----- SOURCE DATA
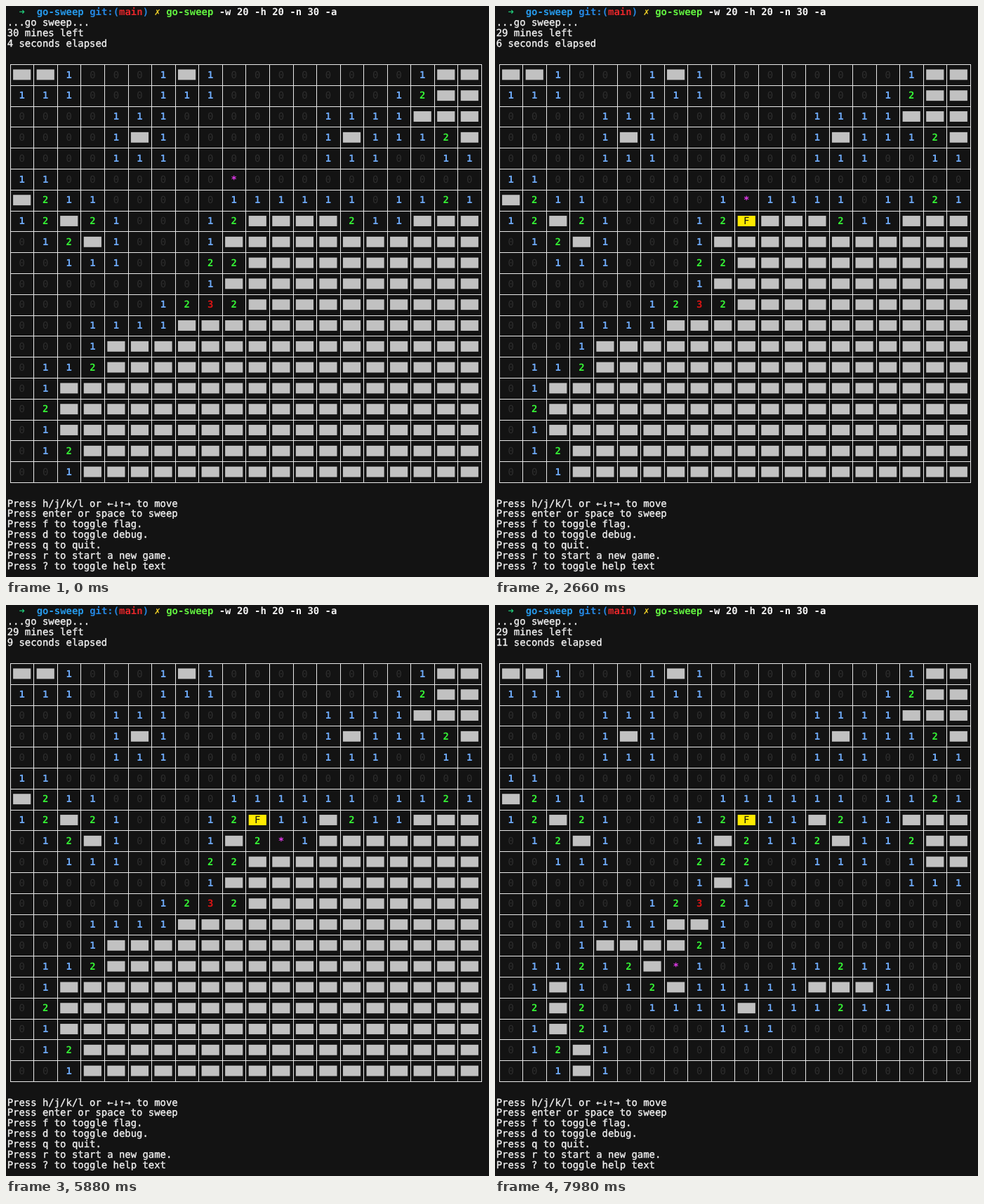
Recreate the animation shown at these times as an HTML page. Size 688 by 814 pixels, loop 8 s.

```html
<!DOCTYPE html>
<html lang="en">
<head>
<meta charset="utf-8">
<title>go-sweep</title>
<style>
  html, body { margin: 0; width: 100%; height: 100%; overflow: hidden; background: #131313; }
  svg { display: block; width: 688px; height: 814px; }
  text {
    font: 13.93px "DejaVu Sans Mono", monospace;
    fill: currentColor; stroke: currentColor; stroke-width: .35px;
    white-space: pre; text-rendering: geometricPrecision;
  }
  .bold { font-weight: bold; stroke: none; }
  .faint { stroke: none; }
  path { stroke: #e8e8e8; fill: none; shape-rendering: crispEdges; }
</style>
</head>
<body>
<svg id="stage" viewBox="0 0 688 814"></svg>
<script>
const LOOP = 8000, SECOND = 1050, SIZE = 20;
const CHAR = 8.39, LINE = 14.9, LEFT = 1.7, MIDDLE = 8.5, BASE = 4.7;
const stage = document.getElementById('stage');

// Mined columns of each row, lettered from a.
const mined = 'bhst - r fot - - a cknrt djo s j - hi e g chnp k c d -'.split(' ');

// Bursts of evenly spaced key presses: [first, last, keys]
const bursts = [
  [560, 1400, 'jjjlkk'], [2310, 2660, 'jfk'], [3080, 3780, 'hl'], [3920, 3920, 'lj'],
  [4200, 4200, ' '], [4410, 4550, 'kj'], [4900, 4900, ' '], [5390, 5530, 'jj'],
  [5880, 5880, 'k'], [6160, 6160, ' '], [6510, 7210, 'jjjjjj'], [7490, 7980, 'hhhh']
];
const steps = { h: [0, -1], j: [1, 0], k: [-1, 0], l: [0, 1] };

const colors = {
  0: '#2e2e2e', 1: '#6eaaf8', 2: '#35f335', 3: '#dc1414',
  '*': '#e23aea', F: '#131313'
};

function add(tag, attrs, content = '') {
  const el = document.createElementNS('http://www.w3.org/2000/svg', tag);
  for (const key in attrs) el.setAttribute(key, attrs[key]);
  el.textContent = content;
  return stage.appendChild(el);
}

function write(line, column, content, color = '#f2f2f2', style = '') {
  return add('text', {
    x: LEFT + column * CHAR, y: MIDDLE + line * LINE + BASE, color, class: style
  }, content);
}

// Prompt, status and help
let column = 2;
[
  ['➜  ', '#20c878'], ['go-sweep ', '#2699ea'], ['git:(', '#2587e2'], ['main', '#e6262a'],
  [') ', '#2587e2'], ['✗ ', '#f4d327'], ['go-sweep ', '#62f340'],
  ['-w 20 -h 20 -n 30 -a', '#f6f6f6']
].forEach(([content, color]) => {
  write(0, column, content, color, 'bold');
  column += content.length;
});

write(1, 0, '...go sweep...');
const minesText = write(2, 0, '');
const timeText = write(3, 0, '');

[
  'Press h/j/k/l or ←↓↑→ to move',
  'Press enter or space to sweep',
  'Press f to toggle flag.',
  'Press d to toggle debug.',
  'Press q to quit.',
  'Press r to start a new game.',
  'Press ? to toggle help text'
].forEach((content, i) => write(47 + i, 0, content));

let lines = '';
for (let i = 0; i <= SIZE; i++) {
  const x = Math.floor(6.3 + i * 4 * CHAR) + .5;
  const y = Math.floor(83.5 + i * 2 * LINE) + .5;
  lines += `M${x} 83V680M6 ${y}H678`;
}
add('path', { d: lines });

// Board: every cell keeps the time at which it opens or gets its flag.
const cells = mined.map((letters, r) => Array.from({ length: SIZE }, (_, c) => ({
  r, c,
  mine: letters.includes(String.fromCharCode(97 + c)),
  opened: Infinity, flagged: Infinity, shown: '',
  block: add('rect', {
    x: LEFT + (4 * c + 1) * CHAR, y: MIDDLE + (2 * r + 5.5) * LINE,
    width: 3 * CHAR, height: LINE
  }),
  label: write(2 * r + 6, 4 * c + 2, '')
})));
const all = cells.flat();

function near(cell) {
  return all.filter(o => o !== cell && Math.abs(o.r - cell.r) < 2 && Math.abs(o.c - cell.c) < 2);
}
for (const cell of all) {
  cell.around = near(cell);
  cell.count = cell.around.filter(o => o.mine).length;
}

function open(cell, time) {
  if (cell.mine || cell.opened <= time) return;
  cell.opened = time;
  if (!cell.count) cell.around.forEach(o => open(o, time));
}

function sweep(cell, time) {
  if (cell.opened < time) cell.around.forEach(o => open(o, time));
  else open(cell, time);
}

// Play the game once and log where the cursor goes.
let cursor = cells[5][9];
const trail = [{ time: 0, cell: cursor }];
[cursor, cells[9][9], cells[11][9]].forEach(cell => open(cell, 0));

for (const [first, last, keys] of bursts) {
  [...keys].forEach((key, i) => {
    const time = first + (last - first) * i / Math.max(1, keys.length - 1);
    if (key === ' ') sweep(cursor, time);
    else if (key === 'f') cursor.flagged = time;
    else {
      const [dr, dc] = steps[key];
      cursor = cells[cursor.r + dr][cursor.c + dc];
      trail.push({ time, cell: cursor });
    }
  });
}

function symbolAt(cell, t) {
  if (cell.flagged <= t) return 'F';
  return cell.opened <= t ? String(cell.count) : '#';
}

function show(cell, symbol) {
  if (cell.shown === symbol) return;
  cell.shown = symbol;
  const { block, label } = cell;
  block.setAttribute('fill', { '#': '#c1c1c1', F: '#ffea00' }[symbol] || 'none');
  label.textContent = symbol === '#' ? '' : symbol;
  label.setAttribute('color', colors[symbol] || 'transparent');
  label.setAttribute('class', '0F'.includes(symbol) ? 'faint' : 'bold');
}

function render(t) {
  const here = trail.findLast(stop => stop.time <= t).cell;
  const flags = all.filter(cell => cell.flagged <= t).length;
  minesText.textContent = `${30 - flags} mines left`;
  timeText.textContent = `${4 + Math.floor(t / SECOND)} seconds elapsed`;
  for (const cell of all) show(cell, cell === here ? '*' : symbolAt(cell, t));
}

const start = performance.now();
function tick() {
  render((performance.now() - start) % LOOP);
  requestAnimationFrame(tick);
}
tick();
</script>
</body>
</html>
```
----------
**WHAT NEEDS TO BE DONE**
Work through the records above. Copy every line with the string "trail".

**WRITTEN SOLUTION**
const trail = [{ time: 0, cell: cursor }];
      trail.push({ time, cell: cursor });
  const here = trail.findLast(stop => stop.time <= t).cell;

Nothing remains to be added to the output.